Lauree Hugonin, director of the Alaska Network on Domestic Violence and Sexual Assault, spoke at several committee meetings. She noted in response to Smith’s comment that while he had not found an instance where law enforcement has forwarded a bill, “hospitals have. It has happened in the Mat-Su Valley, on the Kenai Peninsula, and in Southeast, and that is why the bill is being brought forward.”
At another hearing, Hugonin said, “these charges occur as a result of hospital accounting procedures. The range of costs can be from between $300 and $1,000. The direct charges usually result from the accounting procedures at the hospitals and not the law enforcement agencies. She noted that there has been some difficulty in Mat-Su, Anchorage, Kenai and Sitka, and possibly in Bethel.”
Also at one of the meetings, Trisha Gentile, executive director of the Council on Domestic Violence & Sexual Assault, said some Alaska hospitals "have chosen to separate some of the costs of sexual-assault exams. Hospitals are adding sexually-transmitted-disease (STD) and blood tests to the cost of sexual-assault exams, and the hospital makes a choice to bill the victim for those charges.

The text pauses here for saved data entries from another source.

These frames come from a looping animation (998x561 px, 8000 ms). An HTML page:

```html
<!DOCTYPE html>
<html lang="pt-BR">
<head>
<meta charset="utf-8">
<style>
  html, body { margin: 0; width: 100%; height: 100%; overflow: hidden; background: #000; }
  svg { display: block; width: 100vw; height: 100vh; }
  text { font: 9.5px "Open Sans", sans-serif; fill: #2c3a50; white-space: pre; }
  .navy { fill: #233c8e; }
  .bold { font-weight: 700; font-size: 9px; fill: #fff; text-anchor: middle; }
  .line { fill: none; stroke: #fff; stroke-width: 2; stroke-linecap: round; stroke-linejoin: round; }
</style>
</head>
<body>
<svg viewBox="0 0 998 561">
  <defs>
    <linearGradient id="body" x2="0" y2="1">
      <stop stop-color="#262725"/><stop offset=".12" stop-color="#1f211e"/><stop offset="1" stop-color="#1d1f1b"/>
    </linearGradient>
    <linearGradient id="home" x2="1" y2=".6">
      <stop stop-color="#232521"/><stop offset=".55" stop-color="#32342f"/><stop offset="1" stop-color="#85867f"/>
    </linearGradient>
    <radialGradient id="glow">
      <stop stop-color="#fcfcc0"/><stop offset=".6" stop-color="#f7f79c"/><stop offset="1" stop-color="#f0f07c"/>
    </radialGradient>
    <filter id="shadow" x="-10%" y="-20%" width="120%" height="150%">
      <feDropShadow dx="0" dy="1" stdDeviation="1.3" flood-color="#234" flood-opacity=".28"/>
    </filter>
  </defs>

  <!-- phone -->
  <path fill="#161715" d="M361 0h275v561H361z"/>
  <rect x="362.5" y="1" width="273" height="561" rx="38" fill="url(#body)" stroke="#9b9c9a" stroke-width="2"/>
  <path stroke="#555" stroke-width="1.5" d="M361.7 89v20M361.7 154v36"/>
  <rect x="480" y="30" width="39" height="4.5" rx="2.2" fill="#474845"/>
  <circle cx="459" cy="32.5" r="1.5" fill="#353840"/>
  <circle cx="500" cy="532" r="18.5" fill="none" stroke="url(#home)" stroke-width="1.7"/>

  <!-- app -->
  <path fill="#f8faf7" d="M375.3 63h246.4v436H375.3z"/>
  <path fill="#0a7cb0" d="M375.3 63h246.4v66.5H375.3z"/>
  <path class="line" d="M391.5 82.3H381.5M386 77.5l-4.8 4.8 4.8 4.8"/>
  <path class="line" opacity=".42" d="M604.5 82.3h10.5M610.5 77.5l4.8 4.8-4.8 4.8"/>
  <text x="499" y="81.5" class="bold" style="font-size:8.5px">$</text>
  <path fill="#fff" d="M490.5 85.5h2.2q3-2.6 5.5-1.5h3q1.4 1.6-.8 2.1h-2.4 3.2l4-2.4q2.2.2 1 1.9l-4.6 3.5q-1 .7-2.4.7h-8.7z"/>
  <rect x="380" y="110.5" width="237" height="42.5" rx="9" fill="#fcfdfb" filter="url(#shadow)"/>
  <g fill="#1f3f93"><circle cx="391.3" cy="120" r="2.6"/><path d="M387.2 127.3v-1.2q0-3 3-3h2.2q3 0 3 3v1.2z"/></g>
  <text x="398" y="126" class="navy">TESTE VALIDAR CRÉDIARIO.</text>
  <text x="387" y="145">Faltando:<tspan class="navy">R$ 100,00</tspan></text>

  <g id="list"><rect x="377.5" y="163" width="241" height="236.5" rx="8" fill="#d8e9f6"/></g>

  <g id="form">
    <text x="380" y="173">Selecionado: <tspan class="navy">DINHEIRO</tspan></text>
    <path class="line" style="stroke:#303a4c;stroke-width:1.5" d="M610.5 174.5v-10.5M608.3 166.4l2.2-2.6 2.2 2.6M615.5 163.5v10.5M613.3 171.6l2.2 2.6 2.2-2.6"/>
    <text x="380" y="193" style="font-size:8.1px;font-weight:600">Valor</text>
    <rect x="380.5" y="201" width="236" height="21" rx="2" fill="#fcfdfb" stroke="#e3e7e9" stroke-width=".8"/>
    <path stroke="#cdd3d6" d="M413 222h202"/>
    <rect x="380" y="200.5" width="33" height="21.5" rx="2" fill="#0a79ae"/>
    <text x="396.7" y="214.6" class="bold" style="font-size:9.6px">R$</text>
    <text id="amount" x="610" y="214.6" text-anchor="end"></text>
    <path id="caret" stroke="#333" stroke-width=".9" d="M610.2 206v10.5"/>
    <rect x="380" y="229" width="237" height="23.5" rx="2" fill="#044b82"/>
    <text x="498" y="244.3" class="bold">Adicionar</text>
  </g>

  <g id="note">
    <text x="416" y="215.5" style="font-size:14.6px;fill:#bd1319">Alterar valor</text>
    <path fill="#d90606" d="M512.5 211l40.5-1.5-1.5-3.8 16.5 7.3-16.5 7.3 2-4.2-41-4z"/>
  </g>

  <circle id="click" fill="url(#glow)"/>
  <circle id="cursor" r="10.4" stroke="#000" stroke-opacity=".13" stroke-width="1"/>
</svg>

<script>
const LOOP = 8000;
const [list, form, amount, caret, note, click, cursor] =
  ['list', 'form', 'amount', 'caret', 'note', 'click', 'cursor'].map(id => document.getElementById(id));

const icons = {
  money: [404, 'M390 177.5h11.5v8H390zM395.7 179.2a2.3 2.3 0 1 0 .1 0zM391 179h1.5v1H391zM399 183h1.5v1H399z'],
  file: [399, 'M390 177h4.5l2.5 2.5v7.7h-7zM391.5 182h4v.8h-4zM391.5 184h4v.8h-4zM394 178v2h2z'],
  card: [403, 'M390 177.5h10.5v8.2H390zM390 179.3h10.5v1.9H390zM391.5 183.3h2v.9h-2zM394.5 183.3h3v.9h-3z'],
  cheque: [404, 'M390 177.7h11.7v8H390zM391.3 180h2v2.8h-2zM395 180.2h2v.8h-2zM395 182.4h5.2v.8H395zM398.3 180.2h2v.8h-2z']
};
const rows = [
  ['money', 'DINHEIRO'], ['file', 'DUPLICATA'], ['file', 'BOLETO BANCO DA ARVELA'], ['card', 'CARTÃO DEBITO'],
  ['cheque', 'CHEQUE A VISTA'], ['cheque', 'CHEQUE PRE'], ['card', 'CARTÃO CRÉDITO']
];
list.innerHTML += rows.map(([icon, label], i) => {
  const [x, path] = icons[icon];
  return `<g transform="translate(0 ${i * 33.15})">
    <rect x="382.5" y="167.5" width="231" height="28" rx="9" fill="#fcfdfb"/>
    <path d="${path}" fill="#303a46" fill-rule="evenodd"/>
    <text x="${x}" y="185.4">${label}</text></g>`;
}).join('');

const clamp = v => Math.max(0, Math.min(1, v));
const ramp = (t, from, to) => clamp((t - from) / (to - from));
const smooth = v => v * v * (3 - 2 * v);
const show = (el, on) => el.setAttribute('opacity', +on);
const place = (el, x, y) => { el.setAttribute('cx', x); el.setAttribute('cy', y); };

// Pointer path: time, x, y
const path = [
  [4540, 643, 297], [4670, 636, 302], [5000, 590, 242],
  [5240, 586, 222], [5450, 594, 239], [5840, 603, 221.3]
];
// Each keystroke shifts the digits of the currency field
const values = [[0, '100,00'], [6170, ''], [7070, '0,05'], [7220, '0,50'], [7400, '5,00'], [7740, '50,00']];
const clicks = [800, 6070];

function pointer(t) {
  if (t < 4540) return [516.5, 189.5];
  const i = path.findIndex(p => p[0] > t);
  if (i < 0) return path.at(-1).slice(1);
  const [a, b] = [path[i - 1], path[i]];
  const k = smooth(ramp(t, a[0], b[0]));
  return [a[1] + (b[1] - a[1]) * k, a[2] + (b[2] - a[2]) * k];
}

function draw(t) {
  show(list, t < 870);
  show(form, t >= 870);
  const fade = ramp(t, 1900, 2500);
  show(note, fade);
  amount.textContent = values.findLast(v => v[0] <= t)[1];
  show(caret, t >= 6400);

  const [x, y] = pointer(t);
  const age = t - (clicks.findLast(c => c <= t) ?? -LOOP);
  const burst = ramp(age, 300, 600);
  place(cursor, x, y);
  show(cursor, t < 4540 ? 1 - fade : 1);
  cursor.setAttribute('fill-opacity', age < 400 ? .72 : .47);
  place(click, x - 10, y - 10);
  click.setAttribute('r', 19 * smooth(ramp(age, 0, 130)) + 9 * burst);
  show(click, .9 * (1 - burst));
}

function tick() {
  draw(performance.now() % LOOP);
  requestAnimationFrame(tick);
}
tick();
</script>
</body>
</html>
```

Police departments are willing to pay for sexual assault exams, but it is an internal decision on the part of the hospital as to who pays the hospital bill."
What this looks like it amounts to is the following --
- Hospitals are supposed to charge local municipalities for rape kits.
- When charged, Wasilla has a history of paying for the rape kits.
- The Chief of Police said they used to charge insurance companies.
- Palin cut out the budget item and it is unclear where the money to pay back the hospitals came from, but it was there.
- Wasilla could have been more pro-active in trying to make sure to pay back the cost of rape kits for other people based on the statistics in Wasilla, but it is altogether difficult to track down these people after the hospital already charged them.